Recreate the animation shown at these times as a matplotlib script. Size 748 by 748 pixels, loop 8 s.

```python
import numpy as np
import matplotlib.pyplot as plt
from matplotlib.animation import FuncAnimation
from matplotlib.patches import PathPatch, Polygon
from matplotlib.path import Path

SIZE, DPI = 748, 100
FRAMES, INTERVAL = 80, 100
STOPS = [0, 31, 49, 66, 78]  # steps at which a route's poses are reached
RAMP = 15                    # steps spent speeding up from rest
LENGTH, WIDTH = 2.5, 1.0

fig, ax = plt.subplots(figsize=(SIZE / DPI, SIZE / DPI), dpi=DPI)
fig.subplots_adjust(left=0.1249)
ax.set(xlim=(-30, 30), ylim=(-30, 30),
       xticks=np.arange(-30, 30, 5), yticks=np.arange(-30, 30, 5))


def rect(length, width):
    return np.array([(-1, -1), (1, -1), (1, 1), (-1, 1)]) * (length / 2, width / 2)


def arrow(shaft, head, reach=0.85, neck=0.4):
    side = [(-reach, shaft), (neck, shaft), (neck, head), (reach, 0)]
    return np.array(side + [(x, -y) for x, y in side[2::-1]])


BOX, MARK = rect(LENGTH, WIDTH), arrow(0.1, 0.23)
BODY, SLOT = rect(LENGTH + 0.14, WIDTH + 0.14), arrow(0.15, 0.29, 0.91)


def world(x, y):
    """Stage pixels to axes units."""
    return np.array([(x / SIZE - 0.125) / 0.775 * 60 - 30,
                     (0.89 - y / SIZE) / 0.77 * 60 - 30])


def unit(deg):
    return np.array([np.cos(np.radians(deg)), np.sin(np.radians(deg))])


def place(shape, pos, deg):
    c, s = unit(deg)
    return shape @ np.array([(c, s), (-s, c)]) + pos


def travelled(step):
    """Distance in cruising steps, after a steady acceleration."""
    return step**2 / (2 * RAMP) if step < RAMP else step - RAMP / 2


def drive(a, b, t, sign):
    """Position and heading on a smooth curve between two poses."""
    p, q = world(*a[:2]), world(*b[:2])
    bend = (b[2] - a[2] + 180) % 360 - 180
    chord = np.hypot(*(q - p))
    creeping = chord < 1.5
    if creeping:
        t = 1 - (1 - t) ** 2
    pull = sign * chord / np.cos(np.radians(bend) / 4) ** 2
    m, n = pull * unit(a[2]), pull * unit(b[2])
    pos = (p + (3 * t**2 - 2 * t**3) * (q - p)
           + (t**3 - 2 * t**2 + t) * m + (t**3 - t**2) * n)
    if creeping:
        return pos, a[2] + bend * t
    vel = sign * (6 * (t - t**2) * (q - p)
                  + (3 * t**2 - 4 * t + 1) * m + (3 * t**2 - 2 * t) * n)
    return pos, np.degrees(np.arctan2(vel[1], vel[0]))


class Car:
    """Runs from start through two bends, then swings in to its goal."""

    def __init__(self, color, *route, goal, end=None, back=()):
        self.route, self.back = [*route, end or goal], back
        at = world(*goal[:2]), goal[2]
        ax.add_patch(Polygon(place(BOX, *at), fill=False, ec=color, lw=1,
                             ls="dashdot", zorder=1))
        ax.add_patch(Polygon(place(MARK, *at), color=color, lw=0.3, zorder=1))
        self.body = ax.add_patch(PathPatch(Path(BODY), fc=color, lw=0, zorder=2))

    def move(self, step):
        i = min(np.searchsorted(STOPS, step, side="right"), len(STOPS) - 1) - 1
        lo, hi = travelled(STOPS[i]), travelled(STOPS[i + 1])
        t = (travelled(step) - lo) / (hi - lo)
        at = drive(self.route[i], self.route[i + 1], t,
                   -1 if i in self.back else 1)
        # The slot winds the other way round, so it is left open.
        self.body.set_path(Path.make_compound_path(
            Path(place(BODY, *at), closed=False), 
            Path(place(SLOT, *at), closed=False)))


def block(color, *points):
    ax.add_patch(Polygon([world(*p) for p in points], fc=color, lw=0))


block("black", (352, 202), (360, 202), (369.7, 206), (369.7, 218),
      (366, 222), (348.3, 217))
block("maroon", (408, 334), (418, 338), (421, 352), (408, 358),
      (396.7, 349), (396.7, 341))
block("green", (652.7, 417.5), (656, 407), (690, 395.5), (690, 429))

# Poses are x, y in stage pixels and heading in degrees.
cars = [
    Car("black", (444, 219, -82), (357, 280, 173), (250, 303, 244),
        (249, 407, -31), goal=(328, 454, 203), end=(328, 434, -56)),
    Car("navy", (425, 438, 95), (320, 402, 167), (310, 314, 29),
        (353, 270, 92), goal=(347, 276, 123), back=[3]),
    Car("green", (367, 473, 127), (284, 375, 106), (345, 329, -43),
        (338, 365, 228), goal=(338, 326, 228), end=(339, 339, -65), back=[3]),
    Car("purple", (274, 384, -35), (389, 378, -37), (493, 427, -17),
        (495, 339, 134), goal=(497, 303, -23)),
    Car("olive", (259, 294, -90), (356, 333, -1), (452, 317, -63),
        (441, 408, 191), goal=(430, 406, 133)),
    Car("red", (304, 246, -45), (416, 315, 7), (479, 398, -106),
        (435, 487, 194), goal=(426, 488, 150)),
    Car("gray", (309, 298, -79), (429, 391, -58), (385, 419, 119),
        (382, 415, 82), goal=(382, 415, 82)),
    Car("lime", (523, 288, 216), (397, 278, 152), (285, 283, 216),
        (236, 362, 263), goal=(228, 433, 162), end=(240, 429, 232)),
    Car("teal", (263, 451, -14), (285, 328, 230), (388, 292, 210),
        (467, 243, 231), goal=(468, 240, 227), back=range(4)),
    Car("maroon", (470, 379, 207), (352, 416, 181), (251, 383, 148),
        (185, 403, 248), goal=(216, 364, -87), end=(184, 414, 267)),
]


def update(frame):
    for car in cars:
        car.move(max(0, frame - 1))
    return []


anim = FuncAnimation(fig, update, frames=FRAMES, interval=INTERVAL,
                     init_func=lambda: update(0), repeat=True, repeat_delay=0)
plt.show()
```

What you need to do:
Please return each line of the data above in which the word "self" occurs.

Finished task:
    def __init__(self, color, *route, goal, end=None, back=()):
        self.route, self.back = [*route, end or goal], back
        self.body = ax.add_patch(PathPatch(Path(BODY), fc=color, lw=0, zorder=2))
    def move(self, step):
        at = drive(self.route[i], self.route[i + 1], t,
                   -1 if i in self.back else 1)
        self.body.set_path(Path.make_compound_path(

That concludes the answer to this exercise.